Corrupt Chombo suspends those who accused him
Ignatius Chombo, the mega-rich local government minister who is under fire over alleged improper acquisition of vast municipal land and properties around the country, has fired and suspended councillors investigating him for suspected land grab scams.
Four councillors have been fired, and two who were at the forefront of probing Chombo were suspended for different reasons late last year. This has sparked a fierce fight for control of the Harare City Council between Chombo and the councillors under the umbrella of the Combined Harare Residents Association.
Prime Minister Morgan Tsvangirai’s Movement for Democratic Change (MDC) has joined the fray and accused Chombo of abusing his powers to stop corruption probes and also to reduce the number of MDC councillors.
Chombo, who was a poor university lecturer more than a decade ago, has acquired more than 100 houses, stands and other properties in prime areas of the country’s cities and in Harare since he became a minister in the late 1990s. Most of his properties are revealed in court documents filed concerning his divorce from his wife, Marian.
Harare city councillors accuse Chombo of using his influence to illegally grab land in affluent suburbs like Borrowdale and Avondale. In March last year, a special investigations committee, led by councillor Warship Dumba, conducted a probe into the land-grab scandals in Harare.
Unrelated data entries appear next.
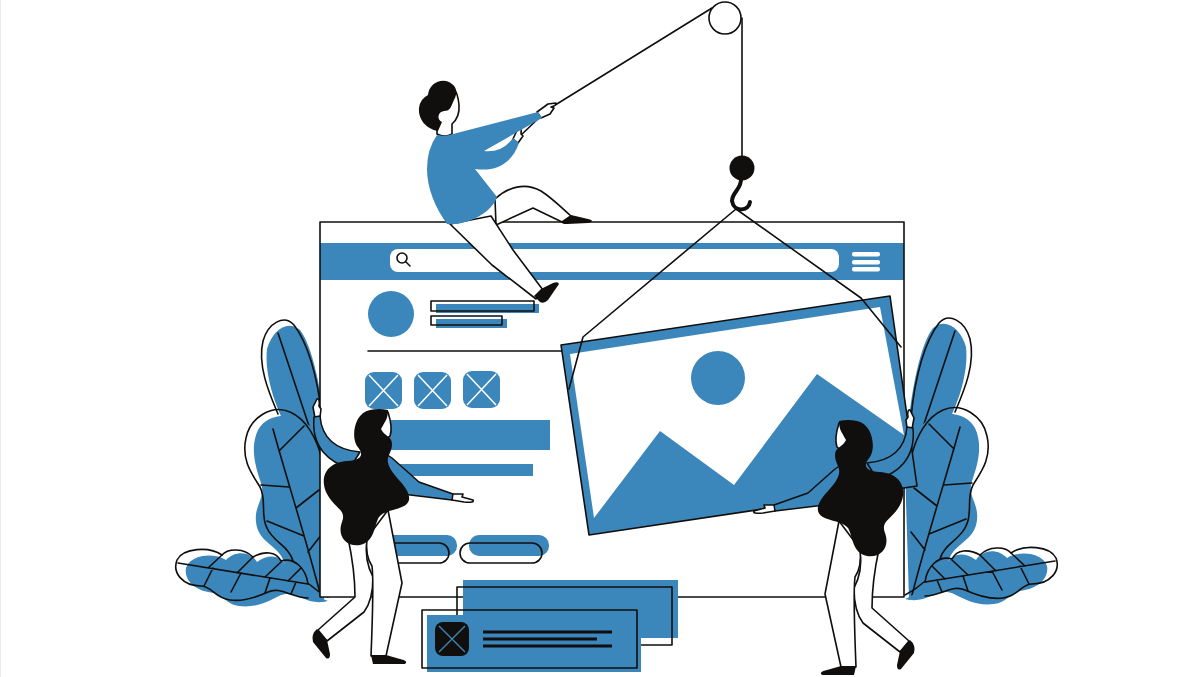
<!DOCTYPE html>
<html lang="en">
<head>
<meta charset="utf-8">
<title>Building a web page</title>
<style>
  :root { --blue: #3b86ba; --ink: #100f0d; --paper: #ffffff; --edge: #ececec; }
  html, body { margin: 0; width: 1200px; height: 677px; overflow: hidden; background: var(--paper); }
  svg { display: block; }
  .blue { fill: var(--blue); }
  .ink { fill: var(--ink); }
  .paper { fill: var(--paper); }
  .line { fill: none; stroke: var(--ink); stroke-width: 1.6; stroke-linejoin: round; stroke-linecap: round; }
  .skin { fill: var(--paper); stroke: var(--ink); stroke-width: 1.6; stroke-linejoin: round; stroke-linecap: round; }
  .sleeve { fill: var(--blue); stroke: var(--ink); stroke-width: 1.5; stroke-linejoin: round; }
  .cross { fill: none; stroke: var(--paper); stroke-width: 1.5; }
</style>
</head>
<body>
<svg width="1200" height="677" viewBox="0 0 1200 677" role="img" aria-label="Three people assembling a web page, one hoisting a picture with a crane hook">
  <defs>
    <g id="foliage">
      <g class="tall-leaf">
        <path class="blue" d="M326 440C322 390 312 345 300 330C288 319 272 330 267 349C264 375 276 415 298 446Z"/>
        <path class="line" d="M322 420C318 375 307 342 294 325C284 314 268 323 263 341C257 366 270 395 278 414"/>
        <path class="line" d="M278 333L322 465"/>
      </g>
      <g class="wavy-leaf">
        <path class="blue" d="M324 602C302 598 290 581 284 562C279 545 258 543 256 522C254 505 266 498 261 483C255 466 250 447 258 430C266 415 287 412 302 420C316 428 325 445 328 470Z"/>
        <path class="line" d="M322 460C317 438 306 419 290 412C271 404 250 418 246 438C241 460 252 474 260 487C267 500 260 515 267 528C273 542 289 546 293 561"/>
        <path class="line" d="M273 429C287 480 305 535 321 597M279 451L304 426M261 485L289 487M296 508L319 490M267 521L304 536M308 552L322 534"/>
      </g>
      <g class="low-leaf">
        <path class="blue" d="M328 601C305 607 296 588 279 596C267 602 256 608 239 606C225 604 224 594 208 592C192 589 184 578 186 568C190 555 213 552 226 560C237 549 252 553 257 562C269 553 281 556 285 564C299 559 309 571 311 583C314 592 319 598 328 601Z"/>
        <path class="line" d="M308 584C306 568 294 557 281 561C276 551 264 551 253 557C244 548 228 548 222 555C209 546 183 548 177 560C172 573 183 586 201 586C212 586 214 598 230 600C244 602 257 597 268 592C280 586 292 598 308 598"/>
        <path class="line" d="M178 563L308 584M208 568L222 555M204 586L213 568M237 573L253 557M231 592L241 573M265 577L281 562M265 593L270 578M288 581L301 568M291 594L296 582"/>
      </g>
      <path class="line" d="M309 584Q318 592 328 597"/>
    </g>

    <g id="worker">
      <g class="legs">
        <path class="skin" d="M348 538Q355 570 355 597L318 630L327 641L364 612Q373 600 373 577Q364 560 367 540Z"/>
        <path class="skin" d="M367 538Q365 556 372 566Q374 582 371 656L386 656L402 583L388 510Z"/>
        <path class="ink" d="M317 629Q311 634 313 642L326 658Q330 660 330 654L327 640Z"/>
        <path class="ink" d="M371 655L373 664L405 664Q409 661 400 659L386 655Z"/>
      </g>
      <g class="raised-arm">
        <path class="skin" d="M315 418L313 407L317 399Q320 398 319 406L321 409L320 417Z"/>
        <path class="sleeve" d="M314 417L320 416C322 440 337 450 360 452L350 468C330 463 311 448 314 417Z"/>
      </g>
      <g class="reaching-arm">
        <path class="skin" d="M451 494L463 494L462 497L473 500Q475 503 464 502L452 500Z"/>
        <path class="sleeve" d="M380 450L392 458L419 482L453 494L452 500L402 494L380 476Z"/>
      </g>
      <path class="skin" d="M380 416L388 412Q393 428 390 436Q385 441 378 435Z"/>
      <path class="ink" d="M388 410C388 418 386 420 381 429C384 436 392 436 392 444C392 454 385 456 389 466C394 478 411 488 409 500C406 511 386 508 379 517C374 525 375 542 360 545C345 547 337 535 342 522C347 509 334 509 326 492C319 475 329 462 347 461C363 460 364 454 357 446C351 437 354 413 370 410Q379 408 388 410Z"/>
    </g>

    <g id="tile">
      <rect class="blue" width="37" height="37" rx="9"/>
      <path class="cross" d="M4 3L33 34M33 3L4 34"/>
    </g>
  </defs>

  <rect class="paper" width="1200" height="677"/>
  <rect width="1" height="677" fill="var(--edge)"/>

  <g id="plants">
    <use href="#foliage"/>
    <use href="#foliage" transform="translate(1233 -2) scale(-1 1)"/>
  </g>

  <g id="browser-window">
    <rect class="paper" x="320" y="222" width="584" height="375"/>
    <rect class="blue" x="320" y="243" width="584" height="37"/>
    <rect class="line" x="320" y="222" width="584" height="375"/>
    <rect class="paper" x="390" y="249" width="449" height="23" rx="8"/>
    <g class="line"><circle cx="402" cy="258" r="5"/><path d="M406 262L410 266"/></g>
    <g class="paper">
      <rect x="852" y="252" width="28" height="4.5" rx="2"/>
      <rect x="852" y="260" width="28" height="4.5" rx="2"/>
      <rect x="852" y="267" width="28" height="4.5" rx="2"/>
    </g>
  </g>

  <g id="page-content">
    <circle class="blue" cx="391" cy="314" r="23"/>
    <path class="blue" d="M436 304H539V313H436ZM436 319H507V328H436Z"/>
    <path class="line" d="M431 301H534V311H431ZM431 316H502V325H431Z"/>
    <path class="line" d="M368 351H563"/>
    <use href="#tile" x="365" y="372"/>
    <use href="#tile" x="414" y="372"/>
    <use href="#tile" x="463" y="371"/>
    <path class="blue" d="M380 420H550V450H380ZM390 464H533V476H390Z"/>
    <rect class="blue" x="377" y="535" width="80" height="21" rx="10"/>
    <rect class="line" x="368" y="543" width="81" height="20" rx="10"/>
    <rect class="blue" x="469" y="535" width="80" height="21" rx="10"/>
    <rect class="line" x="460" y="543" width="82" height="20" rx="10"/>
  </g>

  <g id="hoisted-picture">
    <polygon class="blue" points="561,345 890,296 917,486 589,535"/>
    <polygon class="paper" points="570,354 880,307 904,435 903,470 594,518"/>
    <circle class="blue" cx="718" cy="378" r="27"/>
    <polygon class="blue" points="594,518 660,431 734,485 817,374 904,435 910,484 594,530"/>
    <polygon class="line" points="561,345 890,296 917,486 589,535"/>
  </g>

  <g id="crane">
    <path class="line" d="M569 389L583 337L736 209L861 298L901 347"/>
    <path class="line" d="M742 18V160" stroke-width="1"/>
    <path class="line" d="M520 136L542 115M552 107L712 8"/>
    <circle class="skin" cx="725" cy="18" r="16"/>
    <circle class="ink" cx="742" cy="168" r="12.5"/>
    <path d="M741 178C742 189 732 192 732 201C734 213 749 211 750 202" fill="none" stroke="var(--ink)" stroke-width="4" stroke-linecap="round"/>
  </g>

  <g id="rope-puller">
    <path class="skin" d="M495 199C508 187 525 182 541 191C552 198 562 208 571 216L562 222L533 208L496 225Z"/>
    <path class="ink" d="M571 215L562 222Q561 224 567 224L588 223Q596 221 588 219Z"/>
    <path class="skin" d="M450 224L492 265L536 299L543 290L513 250L491 216Z"/>
    <path class="ink" d="M534 296L540 302Q544 304 548 300L559 284Q558 281 553 283L541 289Z"/>
    <path class="skin" d="M437 120V134Q445 138 452 134V124Q460 117 459 105Q458 93 453 87L436 96Z"/>
    <path class="ink" d="M428 95C429 84 440 78 449 82C457 86 458 93 454 100C451 106 451 111 444 111C437 112 437 120 442 122L438 131C426 129 418 119 419 108Q420 99 428 95Z"/>
    <path class="skin" d="M513 139L518 128Q522 126 521 134L523 136L518 143Z"/>
    <path class="skin" d="M537 112L548 104L556 103Q557 105 551 107L554 108L550 114L541 118Z"/>
    <path class="blue" d="M437 135Q445 137 453 134L538 112L542 118L484 151Q502 153 513 138L519 143C512 164 495 172 475 169L497 197C492 213 466 226 447 224C435 207 427 188 427 169Q427 149 437 135Z"/>
  </g>

  <g id="workers">
    <use href="#worker"/>
    <use href="#worker" transform="translate(1227 11) scale(-1 1)"/>
  </g>

  <g id="cards">
    <rect class="blue" x="463" y="580" width="215" height="58"/>
    <rect class="line" x="457" y="587" width="215" height="58"/>
    <path class="paper" d="M422 610H427V668H422Z"/>
    <rect class="blue" x="427" y="615" width="214" height="57"/>
    <rect class="line" x="422" y="610" width="215" height="58"/>
    <rect class="ink" x="435" y="622" width="34" height="34" rx="8"/>
    <path d="M439 626L465 652M465 626L439 652" fill="none" stroke="var(--blue)" stroke-width="1.4"/>
    <path d="M483 632H612M483 639H597M483 646H612" fill="none" stroke="var(--ink)" stroke-width="3"/>
  </g>
</svg>
</body>
</html>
It implicated Chombo and businessman Phillip Chiyangwa in the theft of prime land in Borrowdale, Gunhill and Avondale. Both claim to be related to President Robert Mugabe. The councillors reported the matter to the police but no action was taken – the norm with cases involving people close to Mugabe. Last month Chombo, using powers vested in him through the Urban Councils Act, fired four councillors elected on the MDC ticket. He accused them of illegally grabbing houses of Zanu-PF supporters.
Chombo then suspended Dumba – who is spearheading investigations which implicated the minister in land thefts – and councillor Casper Tapera, who is also part of the investigating committee.
In his suspension letter, Chombo said they abused council funds when they went on an official trip to Kariba. The suspension letter, dated December 15, reads: "During the period of suspension you shall not conduct any council business within or outside council premises, and you shall not be eligible to receive any form of remuneration from council."
According to Zanu-PF insiders, Chombo is on a crusade to silence the MDC ahead of elections set for an unannounced date later this year.
"Investigations on corruption will obviously implicate Zanu-PF officials including Chombo himself, so he is eager to ensure that whoever comes up with such probes must be silenced. Remember we are in an election year and if reports of corruption keep coming up, they damage Zanu-PF," the insider said.
Dumba dismissed the suspension as mere malice by Chombo. He said he and Tapera would approach the High Court this coming week to seek a reversal of their suspensions.
The suspensions have irked some Harare residents, who have issued a statement attacking the decision. Part of their statement reads: "As the residents of Harare we are alarmed at the fact that Minister Chombo can be allowed to abuse his authority by suspending the councillors who have presented to the police documentary evidence suggesting criminal conduct on his part.
"We are further alarmed by the fact that the Zimbabwe Republic Police has taken no action on the allegations against Minister Chombo, which are backed by documentary evidence, some nine months after the report was made."
The MDC last week issued a statement, which partly reads: "He (Chombo) plans to have a go at others he considers a threat to his political lifeline. The pattern is the same in other towns and cities – all designed to protect his vast interests and a personal fortune."
Chombo was not available for comment – officials at his office said he was still on vacation.